History of the Grumman F4F Wildcat
Grumman F4F Wildcat
The Grumman F4F Wildcat was an American fighter aircraft in World War II. Over 7,800 F4F Wildcat's were built by Grumman between 1937 and 1945. Built for the US Navy, it was also used by the British.
The Grumman F4F Wildcat was used almost exclusively in the beginning stages of World War II in the Pacific theater. The F4F Wildcats fared well or were comparable in combat against the enemy fighter aircraft, the Japanese Zero.
The Grumman F4F Wildcat was the predecessor to the F6F Hellcat for the US. In Great Britain the F4F Wildcats were called Martlets and used by the Royal Navy.

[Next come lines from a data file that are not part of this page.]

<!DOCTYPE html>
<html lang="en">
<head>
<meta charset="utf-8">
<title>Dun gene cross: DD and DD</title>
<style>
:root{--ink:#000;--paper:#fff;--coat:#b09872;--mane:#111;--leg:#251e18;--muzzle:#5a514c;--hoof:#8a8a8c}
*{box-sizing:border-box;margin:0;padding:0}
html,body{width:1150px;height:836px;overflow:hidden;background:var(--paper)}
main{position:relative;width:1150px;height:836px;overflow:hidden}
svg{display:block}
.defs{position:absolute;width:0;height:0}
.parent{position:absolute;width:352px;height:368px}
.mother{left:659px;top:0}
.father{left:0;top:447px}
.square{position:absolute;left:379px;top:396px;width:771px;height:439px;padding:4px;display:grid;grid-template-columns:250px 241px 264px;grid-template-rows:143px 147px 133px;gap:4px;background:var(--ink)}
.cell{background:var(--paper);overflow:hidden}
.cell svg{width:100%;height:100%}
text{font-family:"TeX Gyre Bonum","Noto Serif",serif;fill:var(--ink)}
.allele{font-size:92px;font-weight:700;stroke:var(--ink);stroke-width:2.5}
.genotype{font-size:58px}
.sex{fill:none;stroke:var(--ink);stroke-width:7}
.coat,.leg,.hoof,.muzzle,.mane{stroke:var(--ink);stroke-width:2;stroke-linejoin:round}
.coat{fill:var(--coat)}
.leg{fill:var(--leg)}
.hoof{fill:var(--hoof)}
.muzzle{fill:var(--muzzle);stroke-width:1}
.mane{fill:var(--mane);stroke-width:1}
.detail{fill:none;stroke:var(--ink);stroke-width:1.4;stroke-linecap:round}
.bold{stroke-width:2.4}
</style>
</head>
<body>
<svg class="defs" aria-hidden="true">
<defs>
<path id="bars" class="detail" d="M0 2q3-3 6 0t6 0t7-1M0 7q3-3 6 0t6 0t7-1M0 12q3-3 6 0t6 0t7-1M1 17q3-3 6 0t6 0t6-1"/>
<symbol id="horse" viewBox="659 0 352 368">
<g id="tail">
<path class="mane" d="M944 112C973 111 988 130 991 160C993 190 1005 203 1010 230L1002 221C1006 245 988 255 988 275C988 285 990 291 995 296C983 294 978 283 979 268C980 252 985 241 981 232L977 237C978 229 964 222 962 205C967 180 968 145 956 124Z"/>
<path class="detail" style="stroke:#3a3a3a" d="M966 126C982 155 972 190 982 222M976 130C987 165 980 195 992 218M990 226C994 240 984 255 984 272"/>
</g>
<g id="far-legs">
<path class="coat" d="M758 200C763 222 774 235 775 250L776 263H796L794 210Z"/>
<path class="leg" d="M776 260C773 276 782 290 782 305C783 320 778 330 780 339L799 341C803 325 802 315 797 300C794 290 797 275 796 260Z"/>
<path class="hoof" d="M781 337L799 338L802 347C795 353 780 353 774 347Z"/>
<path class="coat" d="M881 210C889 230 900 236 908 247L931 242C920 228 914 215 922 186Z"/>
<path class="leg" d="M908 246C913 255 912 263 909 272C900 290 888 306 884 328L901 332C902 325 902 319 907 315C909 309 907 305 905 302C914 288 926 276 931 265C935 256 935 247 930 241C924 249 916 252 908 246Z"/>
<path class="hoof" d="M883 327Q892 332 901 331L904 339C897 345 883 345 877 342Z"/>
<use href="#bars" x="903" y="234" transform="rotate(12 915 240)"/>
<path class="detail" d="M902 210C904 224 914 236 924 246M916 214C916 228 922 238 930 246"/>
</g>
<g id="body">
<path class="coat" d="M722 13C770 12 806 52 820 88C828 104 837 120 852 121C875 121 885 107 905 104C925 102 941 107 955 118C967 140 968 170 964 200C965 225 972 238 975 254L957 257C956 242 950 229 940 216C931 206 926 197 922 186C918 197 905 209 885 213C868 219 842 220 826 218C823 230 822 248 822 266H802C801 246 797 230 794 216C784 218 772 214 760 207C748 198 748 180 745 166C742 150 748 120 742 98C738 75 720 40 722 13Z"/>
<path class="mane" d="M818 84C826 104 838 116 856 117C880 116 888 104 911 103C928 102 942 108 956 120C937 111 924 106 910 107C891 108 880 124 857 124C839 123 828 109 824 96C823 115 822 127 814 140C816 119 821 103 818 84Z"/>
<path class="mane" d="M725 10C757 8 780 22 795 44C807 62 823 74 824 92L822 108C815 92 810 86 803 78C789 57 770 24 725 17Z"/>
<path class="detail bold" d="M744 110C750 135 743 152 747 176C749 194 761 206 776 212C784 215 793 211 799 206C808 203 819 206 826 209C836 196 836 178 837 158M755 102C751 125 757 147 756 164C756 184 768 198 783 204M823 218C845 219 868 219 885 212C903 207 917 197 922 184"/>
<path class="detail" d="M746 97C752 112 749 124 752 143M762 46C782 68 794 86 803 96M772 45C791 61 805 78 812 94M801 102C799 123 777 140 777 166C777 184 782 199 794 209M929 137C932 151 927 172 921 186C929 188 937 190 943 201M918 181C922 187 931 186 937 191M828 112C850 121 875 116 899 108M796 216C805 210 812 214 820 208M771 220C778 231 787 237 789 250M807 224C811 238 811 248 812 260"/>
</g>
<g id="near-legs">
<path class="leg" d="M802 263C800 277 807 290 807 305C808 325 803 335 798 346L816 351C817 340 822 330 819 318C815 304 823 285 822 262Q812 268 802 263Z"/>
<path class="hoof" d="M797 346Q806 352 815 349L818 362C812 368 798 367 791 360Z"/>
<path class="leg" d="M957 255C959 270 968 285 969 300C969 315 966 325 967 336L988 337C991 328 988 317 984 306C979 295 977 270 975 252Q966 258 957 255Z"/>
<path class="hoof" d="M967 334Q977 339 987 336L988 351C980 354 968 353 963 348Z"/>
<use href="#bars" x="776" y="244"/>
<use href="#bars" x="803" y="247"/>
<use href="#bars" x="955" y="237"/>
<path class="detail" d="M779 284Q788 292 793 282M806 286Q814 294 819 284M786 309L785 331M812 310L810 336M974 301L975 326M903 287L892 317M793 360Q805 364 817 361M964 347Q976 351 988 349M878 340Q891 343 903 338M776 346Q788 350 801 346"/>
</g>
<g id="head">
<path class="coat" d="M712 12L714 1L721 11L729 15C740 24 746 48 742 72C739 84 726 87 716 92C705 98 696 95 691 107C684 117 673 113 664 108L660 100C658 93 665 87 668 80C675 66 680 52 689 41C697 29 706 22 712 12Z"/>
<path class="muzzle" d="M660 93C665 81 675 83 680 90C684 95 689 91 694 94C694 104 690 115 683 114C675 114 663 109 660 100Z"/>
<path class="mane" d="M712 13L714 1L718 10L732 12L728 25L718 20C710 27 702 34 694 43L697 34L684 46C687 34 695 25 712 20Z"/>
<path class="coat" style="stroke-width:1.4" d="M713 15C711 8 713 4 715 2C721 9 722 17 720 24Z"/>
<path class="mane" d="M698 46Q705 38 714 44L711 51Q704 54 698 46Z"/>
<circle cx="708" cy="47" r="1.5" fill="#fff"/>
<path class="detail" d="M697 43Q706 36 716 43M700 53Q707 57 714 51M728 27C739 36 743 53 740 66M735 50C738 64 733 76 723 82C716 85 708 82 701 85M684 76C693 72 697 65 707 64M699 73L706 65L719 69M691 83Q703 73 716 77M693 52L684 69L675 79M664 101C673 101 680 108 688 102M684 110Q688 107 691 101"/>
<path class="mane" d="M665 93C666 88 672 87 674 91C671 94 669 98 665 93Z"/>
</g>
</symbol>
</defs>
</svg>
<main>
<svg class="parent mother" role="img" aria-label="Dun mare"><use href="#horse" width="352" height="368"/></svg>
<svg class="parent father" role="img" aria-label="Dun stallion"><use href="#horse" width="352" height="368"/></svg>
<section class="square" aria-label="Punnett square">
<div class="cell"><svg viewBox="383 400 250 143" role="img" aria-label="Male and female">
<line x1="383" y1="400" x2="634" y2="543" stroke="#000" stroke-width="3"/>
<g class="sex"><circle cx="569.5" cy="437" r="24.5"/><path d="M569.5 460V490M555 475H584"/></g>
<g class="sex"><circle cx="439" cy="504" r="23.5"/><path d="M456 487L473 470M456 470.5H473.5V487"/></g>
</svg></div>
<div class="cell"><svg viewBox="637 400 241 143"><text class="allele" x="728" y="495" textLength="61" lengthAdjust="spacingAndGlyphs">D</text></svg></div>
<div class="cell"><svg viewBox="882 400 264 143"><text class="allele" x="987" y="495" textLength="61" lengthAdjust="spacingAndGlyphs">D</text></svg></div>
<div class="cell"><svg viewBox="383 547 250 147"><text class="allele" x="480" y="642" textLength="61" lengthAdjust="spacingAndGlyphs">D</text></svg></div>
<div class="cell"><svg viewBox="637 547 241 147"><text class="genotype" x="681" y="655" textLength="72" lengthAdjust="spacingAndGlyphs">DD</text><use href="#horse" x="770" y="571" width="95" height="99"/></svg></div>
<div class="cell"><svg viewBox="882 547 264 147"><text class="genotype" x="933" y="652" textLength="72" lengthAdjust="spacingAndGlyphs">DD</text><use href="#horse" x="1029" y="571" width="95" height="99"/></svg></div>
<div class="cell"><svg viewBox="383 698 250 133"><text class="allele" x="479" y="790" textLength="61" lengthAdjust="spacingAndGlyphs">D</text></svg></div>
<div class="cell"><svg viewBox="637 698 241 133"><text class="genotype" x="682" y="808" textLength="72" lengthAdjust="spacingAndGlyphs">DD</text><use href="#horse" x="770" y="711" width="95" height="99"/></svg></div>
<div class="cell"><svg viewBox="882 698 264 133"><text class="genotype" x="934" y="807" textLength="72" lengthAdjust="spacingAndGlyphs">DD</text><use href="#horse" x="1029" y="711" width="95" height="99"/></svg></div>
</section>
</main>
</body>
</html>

The RAF used the Spitfires and Hawkers almost exclusively and the Royal Navy needed the F6F as a fighter. The Grumman F4F Wildcat saw operations in the European theater and was known to have shot down a few German Messerschmitt BF 109's. The Grumman F4F Wildcat was a tough, multipurpose fighter aircraft.

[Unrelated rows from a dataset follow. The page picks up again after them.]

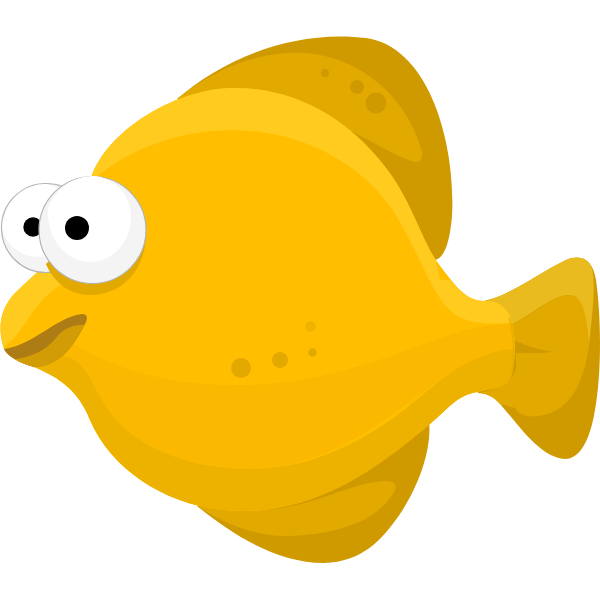
<!DOCTYPE html>
<html lang="en">
<head>
<meta charset="utf-8">
<title>Yellow fish</title>
<style>
:root {
  --paper: #ffffff;
  --body: #ffbf00;
  --light: #ffcb1f;
  --shade: #edb100;
  --belly: #fab900;
  --fin: #e2aa00;
  --fin-dark: #cf9a00;
  --fin-light: #e9bb1f;
  --mouth: #ad7c14;
  --tongue: #d29c06;
  --eye-shade: #f4f4f4;
  --eye-line: #b4b4b4;
}
html, body { margin: 0; background: var(--paper); overflow: hidden; }
svg { display: block; width: 600px; height: 600px; }
.body { fill: var(--body); }
.light { fill: var(--light); }
.shade { fill: var(--shade); }
.belly { fill: var(--belly); }
.fin { fill: var(--fin); }
.fin-dark { fill: var(--fin-dark); }
.fin-light { fill: var(--fin-light); }
.mouth { fill: var(--mouth); }
.tongue { fill: var(--tongue); }
.eyeball { fill: var(--eye-shade); stroke: var(--eye-line); stroke-width: 1.2; }
.eye-shine { fill: var(--paper); }
.pupil { fill: #000; }
</style>
</head>
<body>
<svg viewBox="0 0 600 600" role="img" aria-label="Yellow cartoon fish with big round eyes">
  <defs>
    <path id="body-shape" d="M92 175C110 128 178 88 234 88C296 88 346 118 383 164C412 200 421 240 438 263C454 284 465 301 484 301C500 300 510 310 513 326C516 344 515 366 511 377C505 390 490 388 478 392C458 394 447 410 430 424C380 466 320 512 240 511C172 510 112 472 90 420C78 390 60 378 34 367C18 361 8 357 4 349C-3 328 0 308 16 292L48 262Z"/>
    <path id="tail-shape" d="M484 301C510 296 540 272 566 260C584 253 593 262 596 280C601 315 602 370 595 410C590 440 580 459 565 459C540 458 518 424 500 404C494 397 487 393 478 393Z"/>
    <path id="mouth-shape" d="M4 349C34 345 56 317 82 314C88 314 88 319 85 324C72 350 58 366 34 367C20 363 8 357 4 349Z"/>
    <clipPath id="body-clip"><use href="#body-shape"/></clipPath>
    <clipPath id="tail-clip"><use href="#tail-shape"/></clipPath>
    <clipPath id="mouth-clip"><use href="#mouth-shape"/></clipPath>
    <clipPath id="far-eye-clip"><circle cx="46" cy="228" r="44"/></clipPath>
  </defs>

  <g id="top-fin">
    <path class="fin-dark" d="M177 99C222 60 292 29 366 38C430 47 456 145 452 216C450 240 445 258 435 260L330 180Z"/>
    <path class="fin" d="M177 99C216 68 258 51 304 53C366 57 410 104 422 152C423 160 419 164 411 161C386 152 362 134 332 123L240 110Z"/>
    <g class="fin-dark">
      <circle cx="325" cy="73" r="4"/>
      <circle cx="357" cy="87" r="7"/>
      <circle cx="376" cy="103" r="10.5"/>
    </g>
  </g>

  <g id="bottom-fin">
    <path class="fin-dark" d="M197 506C234 536 278 563 324 563C362 562 382 540 400 514C420 484 432 448 429 420L300 470Z"/>
    <path class="fin" d="M197 506C228 526 258 537 290 536C340 534 378 520 394 492C398 485 394 481 386 481C352 482 318 505 268 510Z"/>
  </g>

  <g id="tail">
    <use class="fin-dark" href="#tail-shape"/>
    <g clip-path="url(#tail-clip)">
      <path class="fin-light" d="M480 302C520 290 560 250 585 256C598 266 594 300 589 345C587 320 583 296 570 295C552 294 532 316 508 326Z"/>
      <path class="fin" d="M512 324C534 316 552 294 571 295C585 297 587 322 589 345C584 380 572 412 538 416C520 418 511 410 514 394C516 380 517 360 515 345Z"/>
      <path class="fin" d="M478 393C496 390 511 386 516 368L516 384C514 396 513 402 514 408L500 404Z"/>
    </g>
    <path class="fin-dark" d="M513 340C526 345 538 350 553 352C538 354 526 353 514 353Z"/>
  </g>

  <g id="fish-body">
    <use class="body" href="#body-shape"/>
    <g clip-path="url(#body-clip)">
      <path class="light" d="M80 192C120 150 178 130 234 130C300 131 356 160 390 206C414 242 426 280 444 304C462 326 484 324 520 323V280H440L400 80H80Z"/>
      <path class="light" d="M-5 352C18 342 26 318 42 300C50 292 58 286 66 282L40 250L-5 290Z"/>
      <path class="belly" d="M60 335C100 364 160 385 235 385C320 385 385 358 440 338C470 327 490 324 520 323V352C470 350 440 382 404 406C362 438 310 469 250 469C180 469 128 444 100 398C88 370 74 356 56 354Z"/>
      <path class="shade" d="M0 360C30 370 44 355 62 356C84 358 90 380 102 400C128 446 186 469 250 469C314 469 364 440 404 410C440 382 466 352 520 348V520H60Z"/>
      <path class="fin" d="M508 318C515 340 514 372 507 388L520 390V318Z" opacity=".55"/>
    </g>
    <g id="belly-spots" class="fin">
      <circle cx="241" cy="368" r="10"/>
      <circle cx="280" cy="360" r="8"/>
      <circle cx="312.500" cy="352.500" r="4.200"/>
      <circle cx="310.500" cy="326.500" r="5.300" opacity=".5"/>
    </g>
  </g>

  <g id="mouth">
    <use class="mouth" href="#mouth-shape"/>
    <path class="tongue" clip-path="url(#mouth-clip)" d="M8 360C32 358 46 350 56 338C64 328 74 324 88 325L70 370H20Z"/>
  </g>

  <g id="far-eye">
    <circle class="eyeball" cx="46" cy="228" r="44.500"/>
    <circle class="eye-shine" cx="38" cy="220" r="37" clip-path="url(#far-eye-clip)"/>
    <circle class="pupil" cx="33" cy="227" r="9.700"/>
  </g>

  <path id="eye-shadow" class="fin" clip-path="url(#body-clip)" d="M45 262C54 284 72 296 92 295C124 294 146 268 146 234L92 230Z"/>

  <g id="near-eye">
    <circle class="eyeball" cx="92.500" cy="230" r="53.500"/>
    <path class="eye-shine" d="M48 208C56 188 74 176 93 176C114 177 131 194 131 217C131 243 112 262 89 262C65 261 46 238 48 208Z"/>
    <circle class="pupil" cx="77" cy="228" r="12"/>
  </g>
</svg>
</body>
</html>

The Grumman F4F Wildcat was powered by a Pratt and Whitney R-1830 radial engine and had a top speed of around 330 mph. The Grumman F4F Wildcat had a service of over 39,000 feet ceiling of and a range of 845 miles.

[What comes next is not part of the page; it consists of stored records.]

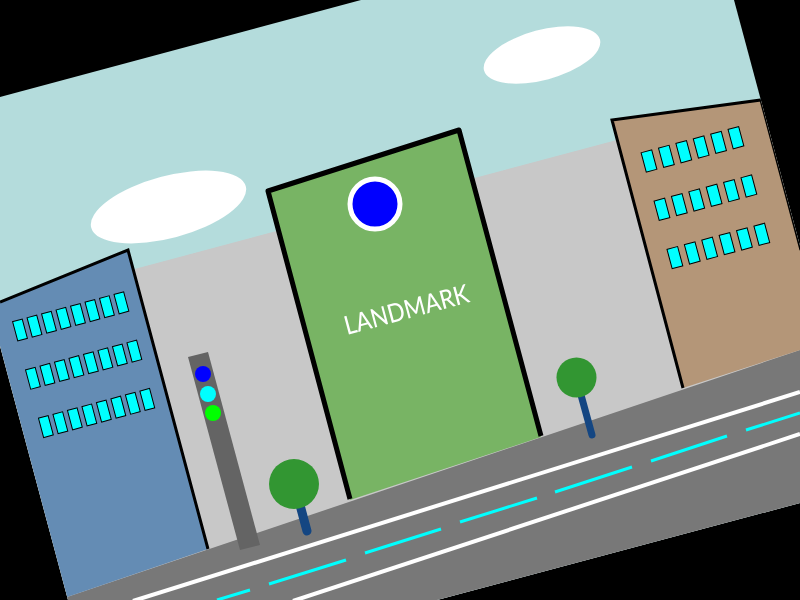
<!DOCTYPE html>
<html lang="en">
<head>
<meta charset="utf-8">
<title>Tilted street with landmark</title>
<style>
:root {
  --night: #000;
  --sky: #b4dcdc;
  --haze: #c8c8c8;
  --road: #787878;
  --blue-house: #648cb4;
  --green-house: #78b464;
  --brown-house: #b49678;
  --cyan: #0ff;
  --blue: #00f;
  --lime: #0f0;
  --pole: #646464;
  --leaf: #329632;
  --trunk: #144682;
  --white: #fff;
}
html, body { margin: 0; background: var(--night); overflow: hidden; }
svg { display: block; width: 800px; height: 600px; }
.outline { fill: none; stroke: var(--night); stroke-width: 3; }
.outline-bold { fill: none; stroke: var(--night); stroke-width: 5; stroke-linejoin: round; }
.window { fill: var(--cyan); stroke: var(--night); stroke-width: 1; }
.cloud, .sign { fill: var(--white); }
.road-edge { stroke: var(--white); stroke-width: 4; }
.road-dash { fill: none; stroke: var(--cyan); stroke-width: 3; }
.crown { fill: var(--leaf); }
.trunk { stroke: var(--trunk); stroke-linecap: round; }
.sign { font: 500 26px Lato, "Open Sans", sans-serif; }
</style>
</head>
<body>
<svg viewBox="0 0 800 600" xmlns="http://www.w3.org/2000/svg">
  <defs>
    <clipPath id="scene-frame"><polygon points="0,97 361,0 734,0 800,246 800,503 437,600 68,600 0,346"/></clipPath>
    <rect id="narrow-window" class="window" x="-5" y="-10" width="10" height="20"/>
    <rect id="wide-window" class="window" x="-5.5" y="-10" width="11" height="20"/>
    <g id="blue-row">
      <use href="#narrow-window"/>
      <use href="#narrow-window" x="15"/>
      <use href="#narrow-window" x="30"/>
      <use href="#narrow-window" x="45"/>
      <use href="#narrow-window" x="60"/>
      <use href="#narrow-window" x="75"/>
      <use href="#narrow-window" x="90"/>
      <use href="#narrow-window" x="105"/>
    </g>
    <g id="brown-row">
      <use href="#wide-window"/>
      <use href="#wide-window" x="18"/>
      <use href="#wide-window" x="36"/>
      <use href="#wide-window" x="54"/>
      <use href="#wide-window" x="72"/>
      <use href="#wide-window" x="90"/>
    </g>
  </defs>

  <rect width="800" height="600" fill="var(--night)"/>
  <g id="street" clip-path="url(#scene-frame)">
    <rect id="sky" width="800" height="600" fill="var(--sky)"/>
    <polygon id="haze" points="0,305 800,91 800,600 0,600" fill="var(--haze)"/>
    <ellipse class="cloud" rx="80" ry="31" transform="translate(168.5 207) rotate(-15)"/>
    <ellipse class="cloud" rx="60" ry="25" transform="translate(542 55) rotate(-15)"/>

    <g id="road">
      <polygon points="67,597 800,350 800,600 67,600" fill="var(--road)"/>
      <line class="road-edge" x1="133" y1="601" x2="800" y2="392"/>
      <line class="road-edge" x1="293" y1="601" x2="800" y2="434"/>
      <path class="road-dash" d="M217 600L250 590M269 584L346 560M365 553L441 529M460 522L537 498M555 492L632 467M651 461L727 436M746 430L800 413"/>
    </g>

    <g id="blue-building">
      <polygon points="0,302 128,250 208,549 67,597 0,346" fill="var(--blue-house)"/>
      <polyline class="outline" points="0,302 128,250 208,549"/>
      <g transform="translate(20 330) rotate(-15)">
        <use href="#blue-row"/>
        <use href="#blue-row" y="50"/>
        <use href="#blue-row" y="100"/>
      </g>
    </g>

    <g id="landmark-building">
      <polygon points="268,191 459,130 541,437 350,500" fill="var(--green-house)"/>
      <polyline class="outline-bold" points="350,499 268,191 459,130 541,436"/>
      <circle cx="375" cy="204" r="25" fill="var(--blue)" stroke="var(--white)" stroke-width="5"/>
      <text class="sign" transform="translate(347 335) rotate(-15)" textLength="128" lengthAdjust="spacingAndGlyphs">LANDMARK</text>
    </g>

    <g id="brown-building">
      <polygon points="612,120 761,100 800,246 800,350 683,388" fill="var(--brown-house)"/>
      <polyline class="outline" points="683,388 612,120 761,100 801,250"/>
      <g transform="translate(649 161) rotate(-15)">
        <use href="#brown-row"/>
        <use href="#brown-row" y="50"/>
        <use href="#brown-row" y="100"/>
      </g>
    </g>

    <g id="traffic-light">
      <polygon points="188,357 208,352 260,545 240,550" fill="var(--pole)"/>
      <circle cx="203" cy="374" r="8" fill="var(--blue)"/>
      <circle cx="208" cy="394" r="8" fill="var(--cyan)"/>
      <circle cx="213" cy="413" r="8" fill="var(--lime)"/>
    </g>

    <g id="near-tree">
      <line class="trunk" x1="300" y1="505" x2="307" y2="531" stroke-width="9"/>
      <circle class="crown" cx="294" cy="484" r="25"/>
    </g>
    <g id="far-tree">
      <line class="trunk" x1="581" y1="395" x2="592" y2="435" stroke-width="7"/>
      <circle class="crown" cx="576.5" cy="377.5" r="20"/>
    </g>
  </g>
</svg>
</body>
</html>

The Grumman F4F Wildcat was armed with six .50 cal Browning machine guns which is basically the same armament as the P-51 Mustangs.